▶ **Try it**: Which lines in the records below mention the word "relief"? Copy each one out.

::: Provided records :::

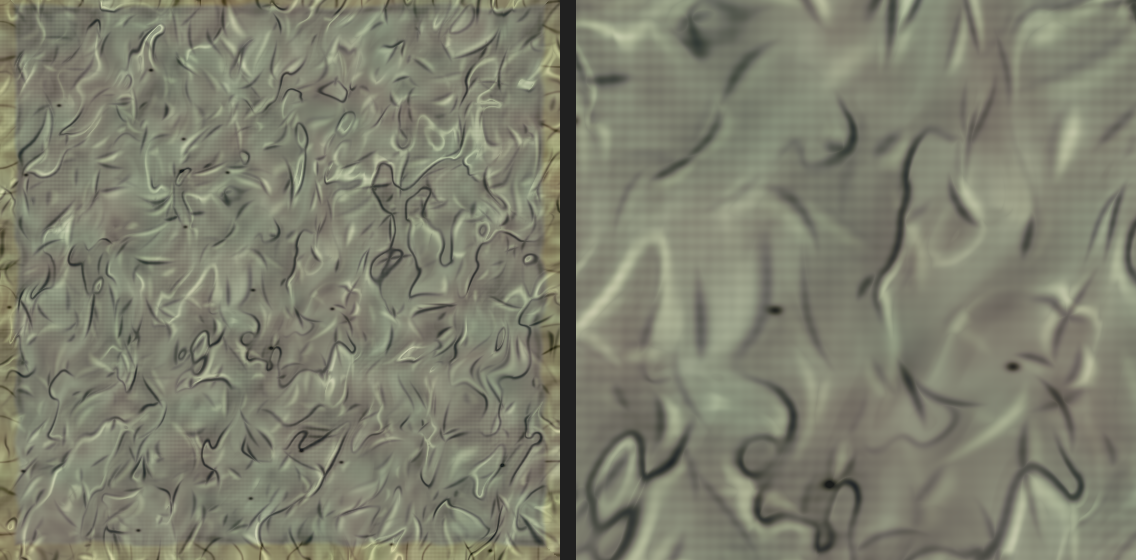
Left, the full canvas; right, a detail of the centre.
Reproduce this texture procedurally as a WebGL 1 fragment shader.

```glsl
precision highp float;
uniform vec2 u_resolution;

#define COARSE_CELLS 18.0
#define FINE_CELLS 27.0
#define FOLD_SCALE 0.85
#define CREASE_WIDTH 0.0028
#define CREASE_DEPTH 0.28
#define RIDGE_LIGHT 0.2
#define FACET_SHADE 0.07
#define MAIN_ANGLE 1.1
#define WARP 0.017
#define WEAVE_LINES 140.0
#define WEAVE_DEPTH 0.021
#define FRAME_WIDTH 0.031

vec2 hash2(vec2 p) {
  vec3 q = fract(p.xyx * vec3(0.1031, 0.1030, 0.0973));
  q += dot(q, q.yzx + 33.33);
  return fract((q.xx + q.yz) * q.zy);
}

float noise(vec2 p) {
  vec2 cell = floor(p), f = fract(p);
  f = f * f * (3.0 - 2.0 * f);
  float low = mix(hash2(cell).x, hash2(cell + vec2(1.0, 0.0)).x, f.x);
  float high = mix(hash2(cell + vec2(0.0, 1.0)).x, hash2(cell + 1.0).x, f.x);
  return mix(low, high, f.y);
}

float signedNoise(vec2 p) { return 2.0 * noise(p) - 1.0; }
float bell(float x) { return exp(-x * x); }
float ramp(float low, float high, float x) { return clamp((x - low) / (high - low), 0.0, 1.0); }

// Coordinates stretched along the main direction
vec2 grain(vec2 p) { return vec2(dot(p, vec2(0.9, -0.45)) * 30.0, dot(p, vec2(0.45, 0.9)) * 17.0); }

// Profile at signed distance y: x = dark crease, y = bright ridge, z = facet slope
vec3 profile(float y, float width) {
  float reach = 4.5 * width;
  return vec3(bell(y / width), bell((y - 2.3 * width) / (1.4 * width)), y / reach * bell(y / reach));
}

float foldHeight(vec2 p) {
  vec2 g = grain(p) * FOLD_SCALE;
  return signedNoise(g + 41.0) + 0.45 * signedNoise(g * 1.9 + 67.0);
}

// Long wavy creases along the zero line of a height field, broken into pieces
vec3 folds(vec2 p) {
  vec2 e = vec2(0.002, 0.0);
  float h = foldHeight(p);
  vec2 slope = vec2(foldHeight(p + e.xy) - h, foldHeight(p + e.yx) - h) / e.x;
  float dark = smoothstep(0.3, 0.9, noise(p * 24.0 + 151.0));
  float light = smoothstep(0.35, 0.95, noise(p * 22.0 + 181.0));
  return profile(h / max(length(slope), 11.0), CREASE_WIDTH) * vec3(dark, light, 0.9);
}

// Scattered bent strokes
vec3 strokes(vec2 p, float cells, float seed) {
  vec3 relief = vec3(0.0);
  vec2 home = floor(p * cells);
  for (int j = -1; j <= 1; j++) {
    for (int i = -1; i <= 1; i++) {
      vec2 id = home + vec2(float(i), float(j));
      vec2 shape = hash2(id + seed + 71.0);
      vec2 strength = hash2(id + seed + 137.0);
      vec2 turn = hash2(id + seed + 211.0);
      float angle = MAIN_ANGLE + 1.1 * signedNoise(id * 0.35 + seed) + 1.5 * (turn.x - 0.5);
      vec2 along = vec2(cos(angle), sin(angle));
      vec2 d = p - (id + hash2(id + seed)) / cells;
      float halfLength = mix(0.3, 0.9, shape.x) / cells;
      float t = dot(d, along) / halfLength;
      float y = dot(d, vec2(along.y, -along.x)) + (shape.y - 0.5) * 0.6 * halfLength * t * t;
      y *= turn.y < 0.65 ? 1.0 : -1.0;
      float taper = 1.0 - smoothstep(0.2, 1.0, abs(t));
      vec3 mark = taper * profile(y, CREASE_WIDTH * mix(0.7, 1.2, taper));
      relief.xy = max(relief.xy, mark.xy * strength * strength);
      relief.z += mark.z * (0.4 + 0.6 * strength.x);
    }
  }
  return relief;
}

// Sparse tiny dark holes
float pits(vec2 p) {
  vec2 id = floor(p * 14.0);
  vec2 d = fract(p * 14.0) - mix(vec2(0.2), vec2(0.8), hash2(id + 303.0));
  return step(0.9, hash2(id + 409.0).x) * bell(length(d * vec2(1.0, 1.5)) / 0.06);
}

vec3 toneColor(float tone) {
  vec3 color = mix(vec3(0.10, 0.11, 0.10), vec3(0.29, 0.29, 0.24), ramp(0.10, 0.29, tone));
  color = mix(color, vec3(0.43, 0.42, 0.38), ramp(0.29, 0.42, tone));
  color = mix(color, vec3(0.49, 0.49, 0.43), ramp(0.42, 0.49, tone));
  color = mix(color, vec3(0.55, 0.57, 0.49), ramp(0.49, 0.57, tone));
  color = mix(color, vec3(0.67, 0.70, 0.60), ramp(0.57, 0.70, tone));
  return mix(color, vec3(0.85, 0.86, 0.77), ramp(0.70, 0.86, tone));
}

void main() {
  vec2 uv = gl_FragCoord.xy / u_resolution;
  vec2 p = uv + WARP * vec2(signedNoise(uv * 15.0), signedNoise(uv * 15.0 + 57.0));
  // Mottled ground, relief and weave
  float tone = 0.503 + 0.06 * signedNoise(grain(p)) + 0.04 * signedNoise(grain(p) * 2.3 + 19.0);
  vec3 coarse = strokes(p, COARSE_CELLS, 11.0);
  vec3 fine = strokes(p, FINE_CELLS, 523.0);
  vec3 fold = folds(p);
  vec2 marks = max(fold.xy, max(coarse.xy, 0.7 * fine.xy));
  tone += FACET_SHADE * (coarse.z + 0.5 * fine.z + fold.z);
  tone += RIDGE_LIGHT * marks.y * (1.0 - marks.x) - CREASE_DEPTH * marks.x - 0.38 * pits(uv);
  float weave = sin(6.2832 * WEAVE_LINES * uv.y) + 0.4 * sin(6.2832 * WEAVE_LINES * uv.x);
  tone += WEAVE_DEPTH * weave * noise(uv * 9.0 + 83.0);
  // Broken pale frame with cross streaks and a dark inner line
  float side = min(uv.x, 1.0 - uv.x), level = min(uv.y, 1.0 - uv.y + 0.018);
  float edge = min(side, level) + 0.007 * signedNoise(uv * 24.0 + 31.0);
  float frame = 1.0 - smoothstep(FRAME_WIDTH - 0.008, FRAME_WIDTH + 0.004, edge);
  float run = side < level ? uv.y : uv.x;
  float tick = fract(run * 17.0 + 0.8 * noise(uv * 21.0)) - 0.5;
  float streak = signedNoise(vec2(run * 65.0, edge * 22.0 + 5.0));
  tone += frame * (0.025 + 0.09 * streak - 0.25 * bell(tick / 0.05) * noise(uv * 13.0));
  tone -= 0.12 * bell((edge - FRAME_WIDTH - 0.006) / 0.006) * noise(uv * 18.0 + 7.0);
  // Mauve to green drift, cool creases, warm ridges and frame
  vec3 color = toneColor(tone) + vec3(0.012, -0.009, -0.002) * signedNoise(p * 19.0 + 97.0);
  color += vec3(-0.012, 0.0, 0.025) * marks.x + vec3(0.015, 0.01, -0.012) * marks.y;
  color += vec3(0.035, 0.012, -0.05) * frame * (0.35 + 0.9 * noise(uv * 11.0 + 61.0));
  gl_FragColor = vec4(clamp(color, 0.0, 1.0), 1.0);
}
```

:::

▶ **Written solution**:
  vec3 relief = vec3(0.0);
      relief.xy = max(relief.xy, mark.xy * strength * strength);
      relief.z += mark.z * (0.4 + 0.6 * strength.x);
  return relief;
  // Mottled ground, relief and weave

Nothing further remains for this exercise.